Try it Yourself »

Exponential Notation

Extra large or extra small numbers can be written with scientific (exponential) notation:


let y = 123e5;    // 12300000
let z = 123e-5;   // 0.00123
Try it Yourself »


Most programming languages have many number types:

Whole numbers (integers):
byte (8-bit), short (16-bit), int (32-bit), long (64-bit)

Real numbers (floating-point):
float (32-bit), double (64-bit).

Javascript numbers are always one type:
double (64-bit floating point).

You will learn more about numbers later in this tutorial.

JavaScript BigInt

All JavaScript numbers are stored in a a 64-bit floating-point format.

JavaScript BigInt is a new datatype (ES2020) that can be used to store integer values that are too big to be represented by a normal JavaScript Number.


let x = BigInt("123456789012345678901234567890");
Try it Yourself »

You will learn more about BigInt later in this tutorial.

JavaScript Booleans

Booleans can only have two values: true or false.


let x = 5;
let y = 5;
let z = 6;
(x == y)       // Returns true
(x == z)       // Returns false
Try it Yourself »

Booleans are often used in conditional testing.

You will learn more about booleans later in this tutorial.

JavaScript Arrays

JavaScript arrays are written with square brackets.

Array items are separated by commas.

The following code declares (creates) an array called cars, containing three items (car names):
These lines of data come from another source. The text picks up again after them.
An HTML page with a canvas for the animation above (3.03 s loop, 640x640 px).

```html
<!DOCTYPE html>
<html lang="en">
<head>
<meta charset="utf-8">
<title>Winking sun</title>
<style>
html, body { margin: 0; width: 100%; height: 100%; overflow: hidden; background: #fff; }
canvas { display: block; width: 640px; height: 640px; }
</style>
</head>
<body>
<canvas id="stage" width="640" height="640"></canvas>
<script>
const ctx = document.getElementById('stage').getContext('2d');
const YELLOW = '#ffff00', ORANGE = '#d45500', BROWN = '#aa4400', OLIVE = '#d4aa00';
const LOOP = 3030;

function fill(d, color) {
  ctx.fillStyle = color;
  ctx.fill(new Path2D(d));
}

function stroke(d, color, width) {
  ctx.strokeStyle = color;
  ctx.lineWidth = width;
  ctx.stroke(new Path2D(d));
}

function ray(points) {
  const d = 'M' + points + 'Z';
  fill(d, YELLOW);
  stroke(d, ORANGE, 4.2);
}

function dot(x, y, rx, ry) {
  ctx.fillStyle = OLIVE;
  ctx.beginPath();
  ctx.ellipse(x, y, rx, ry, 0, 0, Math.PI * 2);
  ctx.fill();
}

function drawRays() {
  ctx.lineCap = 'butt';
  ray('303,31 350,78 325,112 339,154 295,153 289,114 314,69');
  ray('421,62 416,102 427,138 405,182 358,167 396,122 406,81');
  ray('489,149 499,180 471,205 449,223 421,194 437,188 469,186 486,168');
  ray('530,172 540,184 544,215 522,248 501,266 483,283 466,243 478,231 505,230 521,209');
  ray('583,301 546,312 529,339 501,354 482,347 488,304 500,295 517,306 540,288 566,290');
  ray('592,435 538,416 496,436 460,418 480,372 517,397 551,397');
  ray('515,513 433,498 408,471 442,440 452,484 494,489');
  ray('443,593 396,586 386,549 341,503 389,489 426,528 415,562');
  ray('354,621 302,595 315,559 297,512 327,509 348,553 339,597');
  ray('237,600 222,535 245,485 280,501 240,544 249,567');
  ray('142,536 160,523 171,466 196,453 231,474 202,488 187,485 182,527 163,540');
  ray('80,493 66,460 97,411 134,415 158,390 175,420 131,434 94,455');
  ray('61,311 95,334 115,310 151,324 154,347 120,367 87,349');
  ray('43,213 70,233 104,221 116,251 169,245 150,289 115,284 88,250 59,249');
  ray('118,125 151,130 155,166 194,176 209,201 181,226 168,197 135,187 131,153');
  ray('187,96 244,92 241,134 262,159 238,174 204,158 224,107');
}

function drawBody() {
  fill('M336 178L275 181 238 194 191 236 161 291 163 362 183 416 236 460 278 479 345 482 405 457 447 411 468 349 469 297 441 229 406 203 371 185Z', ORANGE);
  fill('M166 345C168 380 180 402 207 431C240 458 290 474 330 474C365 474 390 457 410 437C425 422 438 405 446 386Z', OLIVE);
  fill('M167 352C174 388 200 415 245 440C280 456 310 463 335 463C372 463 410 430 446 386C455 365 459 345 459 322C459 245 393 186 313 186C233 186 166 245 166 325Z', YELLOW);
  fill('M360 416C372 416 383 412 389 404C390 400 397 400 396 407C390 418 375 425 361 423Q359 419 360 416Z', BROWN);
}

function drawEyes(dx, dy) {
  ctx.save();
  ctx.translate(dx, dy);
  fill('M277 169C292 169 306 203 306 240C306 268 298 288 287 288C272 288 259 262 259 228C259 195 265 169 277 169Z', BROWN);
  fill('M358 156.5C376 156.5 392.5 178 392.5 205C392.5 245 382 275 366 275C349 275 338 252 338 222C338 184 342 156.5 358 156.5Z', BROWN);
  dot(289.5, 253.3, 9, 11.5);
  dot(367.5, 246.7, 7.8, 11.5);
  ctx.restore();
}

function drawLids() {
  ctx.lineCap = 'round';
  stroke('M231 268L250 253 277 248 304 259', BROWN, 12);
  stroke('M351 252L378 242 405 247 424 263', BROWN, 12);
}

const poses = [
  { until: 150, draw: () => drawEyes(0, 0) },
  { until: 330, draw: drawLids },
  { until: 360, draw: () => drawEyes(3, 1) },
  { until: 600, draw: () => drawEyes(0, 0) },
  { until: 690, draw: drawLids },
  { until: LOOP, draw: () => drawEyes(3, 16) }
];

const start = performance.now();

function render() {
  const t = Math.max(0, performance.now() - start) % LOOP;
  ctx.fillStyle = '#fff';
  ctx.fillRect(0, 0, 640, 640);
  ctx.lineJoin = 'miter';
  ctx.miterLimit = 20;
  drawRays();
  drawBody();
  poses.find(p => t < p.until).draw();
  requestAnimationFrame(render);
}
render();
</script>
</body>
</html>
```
const cars = ["Saab", "Volvo", "BMW"];
Try it Yourself »

Array indexes are zero-based, which means the first item is [0], second is [1], and so on.

You will learn more about arrays later in this tutorial.

JavaScript Objects

JavaScript objects are written with curly braces {}.

Object properties are written as name:value pairs, separated by commas.


const person = {firstName:"John", lastName:"Doe", age:50, eyeColor:"blue"};
Try it Yourself »

The object (person) in the example above has 4 properties: firstName, lastName, age, and eyeColor.

You will learn more about objects later in this tutorial.

The typeof Operator

You can use the JavaScript typeof operator to find the type of a JavaScript variable.

The typeof operator returns the type of a variable or an expression:


typeof ""             // Returns "string"
typeof "John"         // Returns "string"
typeof "John Doe"     // Returns "string"
Try it Yourself »


typeof 0              // Returns "number"
typeof 314            // Returns "number"
typeof 3.14           // Returns "number"
typeof (3)            // Returns "number"
typeof (3 + 4)        // Returns "number"
Try it Yourself »

You will learn more about typeof later in this tutorial.


In JavaScript, a variable without a value, has the value undefined. The type is also undefined.


let car;    // Value is undefined, type is undefined
Try it Yourself »

Any variable can be emptied, by setting the value to undefined. The type will also be undefined.


car = undefined;    // Value is undefined, type is undefined
Try it Yourself »

Empty Values

An empty value has nothing to do with undefined.

An empty string has both a legal value and a type.


let car = "";    // The value is "", the typeof is "string"
Try it Yourself »

Test Yourself With Exercises


Use comments to describe the correct data type of the following variables:

let length = 16;            // 
let lastName = "Johnson";   // 
const x = {
  firstName: "John",
  lastName: "Doe"
};                          // 

Start the Exercise